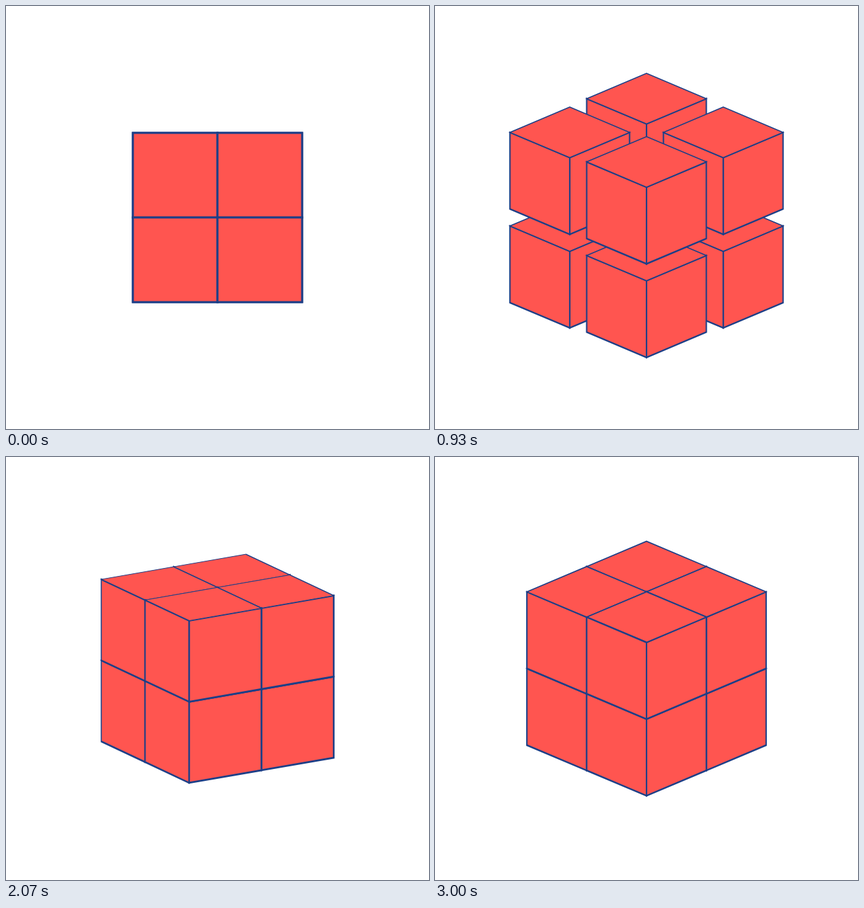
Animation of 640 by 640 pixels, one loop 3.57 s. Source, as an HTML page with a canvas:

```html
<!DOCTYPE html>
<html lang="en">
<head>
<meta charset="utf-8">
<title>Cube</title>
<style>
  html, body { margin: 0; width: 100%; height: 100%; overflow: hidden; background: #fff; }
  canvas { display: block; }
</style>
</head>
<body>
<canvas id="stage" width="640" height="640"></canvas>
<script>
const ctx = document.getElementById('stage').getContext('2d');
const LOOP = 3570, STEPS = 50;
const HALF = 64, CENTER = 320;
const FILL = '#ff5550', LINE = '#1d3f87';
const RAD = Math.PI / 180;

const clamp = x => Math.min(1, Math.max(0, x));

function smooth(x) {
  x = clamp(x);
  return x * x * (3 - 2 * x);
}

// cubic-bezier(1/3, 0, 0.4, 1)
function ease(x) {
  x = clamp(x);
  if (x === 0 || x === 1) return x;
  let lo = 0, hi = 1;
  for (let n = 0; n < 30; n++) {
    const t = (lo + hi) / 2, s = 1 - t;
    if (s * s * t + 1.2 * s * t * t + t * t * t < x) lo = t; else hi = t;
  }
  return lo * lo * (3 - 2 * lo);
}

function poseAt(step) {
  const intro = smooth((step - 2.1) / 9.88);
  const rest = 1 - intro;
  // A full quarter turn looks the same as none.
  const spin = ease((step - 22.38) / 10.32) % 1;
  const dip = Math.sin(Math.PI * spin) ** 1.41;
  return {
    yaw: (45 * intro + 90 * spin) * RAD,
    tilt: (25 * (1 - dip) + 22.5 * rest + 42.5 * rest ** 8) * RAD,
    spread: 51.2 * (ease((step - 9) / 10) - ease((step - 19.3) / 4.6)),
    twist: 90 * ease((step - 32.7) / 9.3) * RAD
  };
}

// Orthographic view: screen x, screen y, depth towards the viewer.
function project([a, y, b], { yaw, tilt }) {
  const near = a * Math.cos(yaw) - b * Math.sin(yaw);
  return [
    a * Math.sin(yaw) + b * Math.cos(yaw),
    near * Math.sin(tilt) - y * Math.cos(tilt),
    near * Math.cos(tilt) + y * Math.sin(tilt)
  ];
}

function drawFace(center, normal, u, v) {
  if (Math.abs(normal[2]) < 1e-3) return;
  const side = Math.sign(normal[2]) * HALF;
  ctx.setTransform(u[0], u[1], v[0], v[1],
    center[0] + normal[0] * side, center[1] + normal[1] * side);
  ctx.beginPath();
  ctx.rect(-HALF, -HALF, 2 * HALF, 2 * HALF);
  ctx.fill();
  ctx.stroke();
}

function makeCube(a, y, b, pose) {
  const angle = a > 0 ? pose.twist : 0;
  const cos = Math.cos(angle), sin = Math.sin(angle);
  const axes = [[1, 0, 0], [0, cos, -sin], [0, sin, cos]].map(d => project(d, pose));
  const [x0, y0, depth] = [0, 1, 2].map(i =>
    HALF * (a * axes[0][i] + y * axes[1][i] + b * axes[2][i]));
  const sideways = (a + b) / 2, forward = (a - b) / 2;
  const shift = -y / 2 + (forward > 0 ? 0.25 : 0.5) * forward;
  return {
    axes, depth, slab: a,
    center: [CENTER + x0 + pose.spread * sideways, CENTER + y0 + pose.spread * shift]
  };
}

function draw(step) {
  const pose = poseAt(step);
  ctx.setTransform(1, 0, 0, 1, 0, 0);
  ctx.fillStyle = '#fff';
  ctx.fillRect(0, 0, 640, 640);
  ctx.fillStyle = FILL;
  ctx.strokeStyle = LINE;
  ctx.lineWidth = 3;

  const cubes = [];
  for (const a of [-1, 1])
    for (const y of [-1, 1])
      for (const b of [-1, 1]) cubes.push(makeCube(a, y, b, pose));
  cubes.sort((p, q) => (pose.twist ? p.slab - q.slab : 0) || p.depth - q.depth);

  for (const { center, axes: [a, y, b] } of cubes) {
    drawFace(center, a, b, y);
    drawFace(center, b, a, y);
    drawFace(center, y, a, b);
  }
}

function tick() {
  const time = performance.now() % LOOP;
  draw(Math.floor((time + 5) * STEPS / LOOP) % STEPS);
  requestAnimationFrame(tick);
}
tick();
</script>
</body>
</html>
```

---------------

**Task goal:** The expected answer is the complete set of entries, copied verbatim, with no pictures.

**Answer below:**
Animation of 640 by 640 pixels, one loop 3.57 s. Source, as an HTML page with a canvas:

```html
<!DOCTYPE html>
<html lang="en">
<head>
<meta charset="utf-8">
<title>Cube</title>
<style>
  html, body { margin: 0; width: 100%; height: 100%; overflow: hidden; background: #fff; }
  canvas { display: block; }
</style>
</head>
<body>
<canvas id="stage" width="640" height="640"></canvas>
<script>
const ctx = document.getElementById('stage').getContext('2d');
const LOOP = 3570, STEPS = 50;
const HALF = 64, CENTER = 320;
const FILL = '#ff5550', LINE = '#1d3f87';
const RAD = Math.PI / 180;

const clamp = x => Math.min(1, Math.max(0, x));

function smooth(x) {
  x = clamp(x);
  return x * x * (3 - 2 * x);
}

// cubic-bezier(1/3, 0, 0.4, 1)
function ease(x) {
  x = clamp(x);
  if (x === 0 || x === 1) return x;
  let lo = 0, hi = 1;
  for (let n = 0; n < 30; n++) {
    const t = (lo + hi) / 2, s = 1 - t;
    if (s * s * t + 1.2 * s * t * t + t * t * t < x) lo = t; else hi = t;
  }
  return lo * lo * (3 - 2 * lo);
}

function poseAt(step) {
  const intro = smooth((step - 2.1) / 9.88);
  const rest = 1 - intro;
  // A full quarter turn looks the same as none.
  const spin = ease((step - 22.38) / 10.32) % 1;
  const dip = Math.sin(Math.PI * spin) ** 1.41;
  return {
    yaw: (45 * intro + 90 * spin) * RAD,
    tilt: (25 * (1 - dip) + 22.5 * rest + 42.5 * rest ** 8) * RAD,
    spread: 51.2 * (ease((step - 9) / 10) - ease((step - 19.3) / 4.6)),
    twist: 90 * ease((step - 32.7) / 9.3) * RAD
  };
}

// Orthographic view: screen x, screen y, depth towards the viewer.
function project([a, y, b], { yaw, tilt }) {
  const near = a * Math.cos(yaw) - b * Math.sin(yaw);
  return [
    a * Math.sin(yaw) + b * Math.cos(yaw),
    near * Math.sin(tilt) - y * Math.cos(tilt),
    near * Math.cos(tilt) + y * Math.sin(tilt)
  ];
}

function drawFace(center, normal, u, v) {
  if (Math.abs(normal[2]) < 1e-3) return;
  const side = Math.sign(normal[2]) * HALF;
  ctx.setTransform(u[0], u[1], v[0], v[1],
    center[0] + normal[0] * side, center[1] + normal[1] * side);
  ctx.beginPath();
  ctx.rect(-HALF, -HALF, 2 * HALF, 2 * HALF);
  ctx.fill();
  ctx.stroke();
}

function makeCube(a, y, b, pose) {
  const angle = a > 0 ? pose.twist : 0;
  const cos = Math.cos(angle), sin = Math.sin(angle);
  const axes = [[1, 0, 0], [0, cos, -sin], [0, sin, cos]].map(d => project(d, pose));
  const [x0, y0, depth] = [0, 1, 2].map(i =>
    HALF * (a * axes[0][i] + y * axes[1][i] + b * axes[2][i]));
  const sideways = (a + b) / 2, forward = (a - b) / 2;
  const shift = -y / 2 + (forward > 0 ? 0.25 : 0.5) * forward;
  return {
    axes, depth, slab: a,
    center: [CENTER + x0 + pose.spread * sideways, CENTER + y0 + pose.spread * shift]
  };
}

function draw(step) {
  const pose = poseAt(step);
  ctx.setTransform(1, 0, 0, 1, 0, 0);
  ctx.fillStyle = '#fff';
  ctx.fillRect(0, 0, 640, 640);
  ctx.fillStyle = FILL;
  ctx.strokeStyle = LINE;
  ctx.lineWidth = 3;

  const cubes = [];
  for (const a of [-1, 1])
    for (const y of [-1, 1])
      for (const b of [-1, 1]) cubes.push(makeCube(a, y, b, pose));
  cubes.sort((p, q) => (pose.twist ? p.slab - q.slab : 0) || p.depth - q.depth);

  for (const { center, axes: [a, y, b] } of cubes) {
    drawFace(center, a, b, y);
    drawFace(center, b, a, y);
    drawFace(center, y, a, b);
  }
}

function tick() {
  const time = performance.now() % LOOP;
  draw(Math.floor((time + 5) * STEPS / LOOP) % STEPS);
  requestAnimationFrame(tick);
}
tick();
</script>
</body>
</html>
```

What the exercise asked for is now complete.